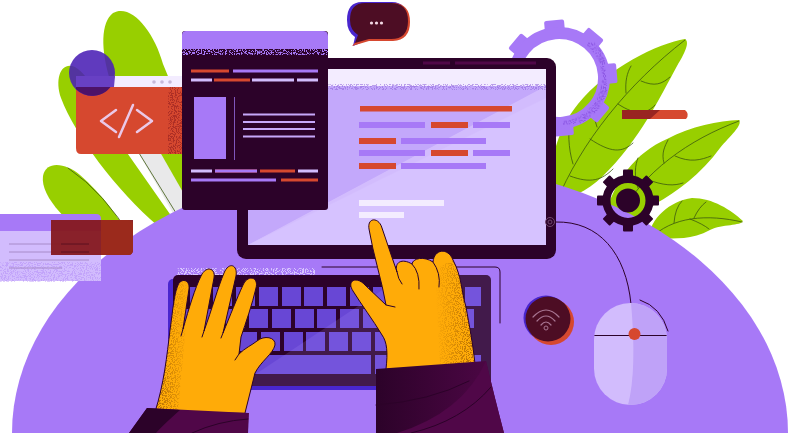
<!DOCTYPE html>
<html lang="en">
<head>
<meta charset="utf-8">
<title>Coding at a desk</title>
<style>
:root{--violet:#a779f7;--lilac:#d2bcfd;--pale:#f3ecff;--ink:#2c0229;--plum:#500748;--red:#d6482f;--maroon:#85181d;--blue:#4926ce;--key:#6847d5;--leaf:#98cf00;--vein:#3d5a10;--skin:#ffab08}
html,body{margin:0;background:#fff;overflow:hidden}
svg{display:block;width:800px;height:433px}
.violet{fill:var(--violet)}.lilac{fill:var(--lilac)}.pale{fill:var(--pale)}.ink{fill:var(--ink)}.plum{fill:var(--plum)}.red{fill:var(--red)}.maroon{fill:var(--maroon)}.blue{fill:var(--blue)}.leaf{fill:var(--leaf)}.skin{fill:var(--skin)}
.keys{fill:var(--key)}
.line{fill:none;stroke:var(--ink);stroke-width:1;stroke-linecap:round}
.vein{fill:none;stroke:var(--vein);stroke-width:.8;stroke-linecap:round}
.code{fill:none;stroke-width:3}
.s-red{stroke:var(--red)}.s-violet{stroke:var(--violet)}.s-lilac{stroke:var(--lilac)}.s-pale{stroke:var(--pale)}
</style>
</head>
<body>
<svg viewBox="0 0 800 433" role="img" aria-label="Hands typing at a computer surrounded by code windows, gears and leaves">
<defs>
<filter id="grain" x="0" y="0" width="1" height="1">
<feTurbulence type="fractalNoise" baseFrequency=".9" numOctaves="2" seed="4"/>
<feColorMatrix values="0 0 0 0 0  0 0 0 0 0  0 0 0 0 0  0 0 0 14 -7"/>
<feComposite in="SourceGraphic" operator="in"/>
</filter>
<linearGradient id="fade-down" x2="0" y2="1"><stop stop-color="#2c0229"/><stop offset="1" stop-color="#2c0229" stop-opacity="0"/></linearGradient>
<linearGradient id="fade-right"><stop stop-color="#8a4b00" stop-opacity=".75"/><stop offset="1" stop-color="#8a4b00" stop-opacity="0"/></linearGradient>
<linearGradient id="fade-left"><stop stop-color="#8a4b00" stop-opacity="0"/><stop offset="1" stop-color="#8a4b00" stop-opacity=".7"/></linearGradient>
<linearGradient id="sleeve-shade"><stop stop-color="#2c0229"/><stop offset="1" stop-color="#500748"/></linearGradient>
<rect id="key" width="19" height="19"/>
<rect id="gear-tooth" x="-10" y="-58" width="20" height="16" rx="2"/>
<rect id="cog-tooth" x="-5" y="-31" width="10" height="10" rx="1"/>
<path id="left-palm" d="M155 412C164 384 167 355 170 330C173 309 174 294 178 285C181 278 190 279 189 289L183 329C189 308 195 288 201 276C206 265 216 268 214 278L204 331C212 309 218 287 224 273C229 261 238 265 236 276L223 333C230 316 237 298 243 285C248 274 259 277 256 288C252 305 246 322 241 337L239 354C245 348 252 345 257 341C264 335 276 337 275 345C273 354 261 361 255 373L245 413Z"/>
<path id="right-palm" d="M386 369C388 352 387 342 382 335C373 320 361 304 353 291C346 280 357 276 365 285L386 305C382 281 373 254 369 229C367 217 379 217 382 228L397 272C394 262 402 258 412 264C413 258 424 256 433 262C434 249 448 247 453 260C462 277 461 290 466 307C469 324 473 344 475 364Z"/>
<clipPath id="left-clip"><use href="#left-palm"/></clipPath>
<clipPath id="right-clip"><use href="#right-palm"/></clipPath>
<clipPath id="screen-clip"><rect x="248" y="69" width="298" height="176"/></clipPath>
<clipPath id="mouse-clip"><rect x="594" y="303" width="73" height="102" rx="36.5"/></clipPath>
</defs>

<g id="left-leaves">
<path class="leaf" d="M186 198C157 176 127 132 111 83C100 49 101 22 113 13C131 3 154 31 163 64L186 120Z"/>
<path class="leaf" d="M158 226C116 190 75 135 61 98C54 77 62 61 75 67C91 76 100 104 116 137L172 217Z"/>
<path class="leaf" d="M107 251C69 226 40 197 43 176C46 160 66 163 80 175C101 193 118 216 132 240Z"/>
<path d="M138 152H160L184 194V211L174 215Z" fill="#e9e9ea"/>
<path class="vein" d="M68 168Q105 193 132 239M139 153L176 213"/>
</g>

<g id="right-leaves">
<path class="leaf" d="M548 205C548 164 557 130 578 104C607 68 659 43 685 39C690 42 685 53 677 66C660 97 640 140 602 177C587 191 570 199 548 205Z"/>
<path class="leaf" d="M604 218C615 180 635 153 667 139C691 126 719 121 739 120C743 125 730 136 720 148C701 174 677 192 655 204L635 223Z"/>
<path class="leaf" d="M648 240C650 218 670 201 692 198C713 198 731 210 743 221C741 226 722 224 710 230C692 240 675 238 660 239Z"/>
<path class="vein" d="M556 203C581 142 628 84 685 40M573 164C568 148 568 130 570 117M597 127C592 113 594 101 597 91M626 93C625 81 627 73 631 66M570 176C591 184 602 180 613 169M590 139C611 153 622 153 633 143M618 104C636 116 647 114 655 105M641 81C655 87 662 84 670 77M618 219C642 172 690 139 739 121M638 188C634 176 635 165 638 158M664 163C661 153 665 146 668 140M646 179C664 186 674 186 683 183M675 156C690 163 701 160 711 156M650 239C672 216 708 214 742 222M674 223Q675 208 682 201M690 219Q703 224 709 229M694 218Q699 207 706 202"/>
</g>

<ellipse id="desk" class="violet" cx="400" cy="433" rx="388" ry="272"/>

<g id="large-gear" transform="translate(559 78) rotate(-5)">
<g class="violet">
<use href="#gear-tooth"/><use href="#gear-tooth" transform="rotate(45)"/><use href="#gear-tooth" transform="rotate(90)"/><use href="#gear-tooth" transform="rotate(135)"/><use href="#gear-tooth" transform="rotate(180)"/><use href="#gear-tooth" transform="rotate(270)"/><use href="#gear-tooth" transform="rotate(315)"/>
</g>
<circle r="45" fill="none" stroke="#a779f7" stroke-width="12"/>
<path d="M33 -33A47 47 0 0 1 0 47" fill="none" stroke="#7b43d8" stroke-width="7" filter="url(#grain)" opacity=".6"/>
</g>
<path class="red" d="M622 110H685Q690 114 686 119H622Z"/>
<path class="maroon" d="M622 110H660L650 119H622Z" opacity=".75"/>

<g id="small-gear" transform="translate(628 200.500)">
<g class="ink">
<use href="#cog-tooth"/><use href="#cog-tooth" transform="rotate(45)"/><use href="#cog-tooth" transform="rotate(90)"/><use href="#cog-tooth" transform="rotate(135)"/><use href="#cog-tooth" transform="rotate(180)"/><use href="#cog-tooth" transform="rotate(225)"/><use href="#cog-tooth" transform="rotate(270)"/><use href="#cog-tooth" transform="rotate(315)"/>
<circle r="12"/>
</g>
<circle r="21.500" fill="none" stroke="#2c0229" stroke-width="8"/>
</g>

<g id="monitor">
<rect class="ink" x="237" y="58" width="319" height="201" rx="9"/>
<path d="M423 63H450M455 63H536" stroke="#500748" stroke-width="3"/>
<g clip-path="url(#screen-clip)">
<rect class="lilac" x="248" y="69" width="298" height="176"/>
<path d="M248 69H546V86L248 245Z" fill="#c3a8fb"/>
<path d="M248 245L546 98V245Z" fill="#d6c2ff"/>
<rect class="pale" x="328" y="69" width="218" height="17"/>
<rect x="328" y="84" width="218" height="6" fill="#8d62d9" opacity=".55" filter="url(#grain)"/>
</g>
<g id="screen-code">
<path class="red" d="M360 106H512V111.500H360ZM431 122H468V128H431ZM359 138H396V144H359ZM431 150H468V156H431ZM359 163H396V169H359Z"/>
<path class="violet" d="M359 122H425V128H359ZM473 122H510V128H473ZM401 138H486V144H401ZM359 150H425V156H359ZM473 150H510V156H473ZM401 163H486V169H401Z"/>
<path class="pale" d="M359 200H444V206H359ZM359 212H404V218H359Z"/>
</g>
<circle cx="550" cy="222" r="4.500" fill="none" stroke="#70466e"/>
<circle cx="550" cy="222" r="2" fill="none" stroke="#70466e"/>
</g>

<g id="tag-window">
<path class="pale" d="M76 81Q76 76 81 76H182V88H76Z"/>
<path class="red" d="M76 87H182V154H81Q76 154 76 148Z"/>
<rect x="168" y="87" width="14" height="67" class="maroon" opacity=".5" filter="url(#grain)"/>
<g fill="#c6b8d9"><circle cx="154" cy="82" r="1.800"/><circle cx="162" cy="82" r="1.800"/><circle cx="170" cy="82" r="1.800"/></g>
<path d="M116 110L101 121L116 132M133 105L119 137M137 110L152 121L137 132" fill="none" stroke="#eac8e8" stroke-width="2.500" stroke-linecap="round" stroke-linejoin="round"/>
<circle cx="92" cy="73" r="23" fill="#4a1fb5" opacity=".88"/>
<path d="M76 87H110.500A23 23 0 0 1 76 89Z" fill="#4d1268"/>
<path d="M76 76H115L114 87H76Z" fill="#6840c4"/>
</g>

<g id="terminal">
<rect class="ink" x="182" y="31" width="146" height="179" rx="3"/>
<path class="violet" d="M182 49V35Q182 31 186 31H323Q328 31 328 36V49Z"/>
<rect x="182" y="47" width="146" height="8" class="violet" filter="url(#grain)"/>
<path class="code s-red" d="M191 71H229M214 80H250M215 171H257M260 171H295M281 180H318"/>
<path class="code s-violet" d="M233 71H318M191 180H276"/>
<path class="code s-lilac" d="M191 80H212M252 80H294M297 80H318M191 171H212M298 171H318"/>
<path class="code s-violet" d="M215 171H257"/>
<rect class="violet" x="194" y="97" width="32" height="62"/>
<path d="M234.500 97V160" stroke="#8056bc"/>
<path d="M243 114.500H315M243 122H315M243 129H315M243 136.500H315" stroke="#c7a8fa" stroke-width="2.200"/>
</g>

<g id="note-window">
<path class="violet" d="M0 214H96Q101 214 101 219V232H0Z"/>
<rect class="lilac" y="231" width="101" height="50"/>
<rect y="262" width="101" height="20" fill="#a779f7" opacity=".35" filter="url(#grain)"/>
<path d="M9 244H89M9 252H89M9 260H89M9 268H62" stroke="#a78bc9" stroke-width="1"/>
<path class="maroon" d="M51 220H133V250Q133 255 128 255H51Z" opacity=".94"/>
<path d="M101 220H128Q133 220 133 225V250Q133 255 128 255H101Z" fill="#9b2a1c"/>
<path d="M61 244H89M61 252H89" stroke="#5d1020"/>
</g>

<g id="speech-bubble">
<path class="blue" d="M362 2H392Q407 2 407 20T391 40H368L353 46L355 37Q347 32 347 20Q347 2 362 2Z"/>
<path class="red" d="M368 3H394Q410 4 410 22T393 41H369L352 46L361 36Z"/>
<path d="M365 3H391Q408 3 408 21T391 39H369L355 43L358 35Q350 30 350 20Q350 3 365 3Z" fill="#4d0d24"/>
<g fill="#f3d9e4"><circle cx="371.500" cy="23" r="1.600"/><circle cx="376.500" cy="23" r="1.600"/><circle cx="381.500" cy="23" r="1.600"/></g>
</g>

<g id="keyboard">
<rect x="177" y="268" width="138" height="7" fill="#d8c5ff" filter="url(#grain)"/>
<path class="line" d="M322 267H495Q500 267 500 272V323"/>
<rect class="blue" x="168" y="279" width="322" height="111" rx="5"/>
<rect class="ink" x="173" y="275" width="318" height="111" rx="5"/>
<g class="keys">
<g id="key-row"><use href="#key" x="190" y="287"/><use href="#key" x="213" y="287"/><use href="#key" x="236" y="287"/><use href="#key" x="259" y="287"/><use href="#key" x="282" y="287"/><use href="#key" x="304" y="287"/><use href="#key" x="327" y="287"/><use href="#key" x="350" y="287"/><use href="#key" x="373" y="287"/><use href="#key" x="396" y="287"/><use href="#key" x="419" y="287"/><use href="#key" x="442" y="287"/></g>
<use href="#key-row" x="13" y="22"/>
<use href="#key-row" x="2" y="45"/>
<rect x="465" y="287" width="16" height="19"/>
<rect x="178" y="309" width="22" height="19"/>
<rect x="178" y="355" width="70" height="19"/><rect x="252" y="355" width="119" height="19"/><rect x="375" y="355" width="106" height="19"/>
</g>
<path d="M238 386L405 275H486Q491 275 491 280V381Q491 386 486 386Z" fill="#b697ff" opacity=".16"/>
</g>

<g id="left-hand">
<use href="#left-palm" class="skin"/>
<g clip-path="url(#left-clip)"><path d="M150 412L174 280H190L178 412Z" fill="url(#fade-right)" filter="url(#grain)"/></g>
<use href="#left-palm" class="line"/>
<path class="line" d="M183 329L181 336M204 331L202 337M223 333L221 338M239 354L235 360"/>
<path class="plum" d="M129 433L147 408L249 413L248 433Z"/>
<path class="ink" d="M129 433L147 408L180 410Q162 426 156 433Z"/>
<path class="line" d="M192 433Q218 421 248 419"/>
</g>

<g id="right-hand">
<use href="#right-palm" class="skin"/>
<g clip-path="url(#right-clip)"><path d="M435 270L460 255L478 366H440Z" fill="url(#fade-left)" filter="url(#grain)"/></g>
<use href="#right-palm" class="line"/>
<path class="line" d="M397 272Q398 279 402 284M412 264Q420 272 419 289M433 262Q441 273 439 287M386 305L395 307"/>
<path d="M376 369L486 361Q494 395 504 433H376Z" fill="url(#sleeve-shade)"/>
<path class="plum" d="M486 361Q494 395 504 433H397Q462 413 486 361Z"/>
<path class="line" d="M376 405Q430 401 469 381M411 433Q462 421 491 387"/>
</g>

<g id="wireless-badge">
<circle class="blue" cx="546" cy="318" r="22.500"/>
<circle class="red" cx="551" cy="322" r="23"/>
<circle cx="548" cy="319" r="22.500" fill="#4d0d24"/>
<path d="M533 317Q546 303 559 317M537 321Q546 311 555 321M541 325Q546 319 551 325" fill="none" stroke="#a87592" stroke-width="1.200" stroke-linecap="round"/>
<circle cx="546" cy="328" r="2" fill="none" stroke="#a87592"/>
</g>

<g id="mouse">
<path class="line" d="M556 222C599 221 626 253 631 304M640 300Q661 307 668 331"/>
<g clip-path="url(#mouse-clip)">
<rect class="lilac" x="594" y="303" width="73" height="102"/>
<path d="M631 303H667V405H628Q637 370 631 303Z" fill="#bfa2f8"/>
<path d="M594 335.500H667" class="line"/>
</g>
<circle class="red" cx="634.500" cy="334" r="6"/>
</g>
</svg>
</body>
</html>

§ Exercise objective
All lines with the word "filter" must be located in the data and copied.

§ Solution for this exercise
<filter id="grain" x="0" y="0" width="1" height="1">
</filter>
<path d="M33 -33A47 47 0 0 1 0 47" fill="none" stroke="#7b43d8" stroke-width="7" filter="url(#grain)" opacity=".6"/>
<rect x="328" y="84" width="218" height="6" fill="#8d62d9" opacity=".55" filter="url(#grain)"/>
<rect x="168" y="87" width="14" height="67" class="maroon" opacity=".5" filter="url(#grain)"/>
<rect x="182" y="47" width="146" height="8" class="violet" filter="url(#grain)"/>
<rect y="262" width="101" height="20" fill="#a779f7" opacity=".35" filter="url(#grain)"/>
<rect x="177" y="268" width="138" height="7" fill="#d8c5ff" filter="url(#grain)"/>
<g clip-path="url(#left-clip)"><path d="M150 412L174 280H190L178 412Z" fill="url(#fade-right)" filter="url(#grain)"/></g>
<g clip-path="url(#right-clip)"><path d="M435 270L460 255L478 366H440Z" fill="url(#fade-left)" filter="url(#grain)"/></g>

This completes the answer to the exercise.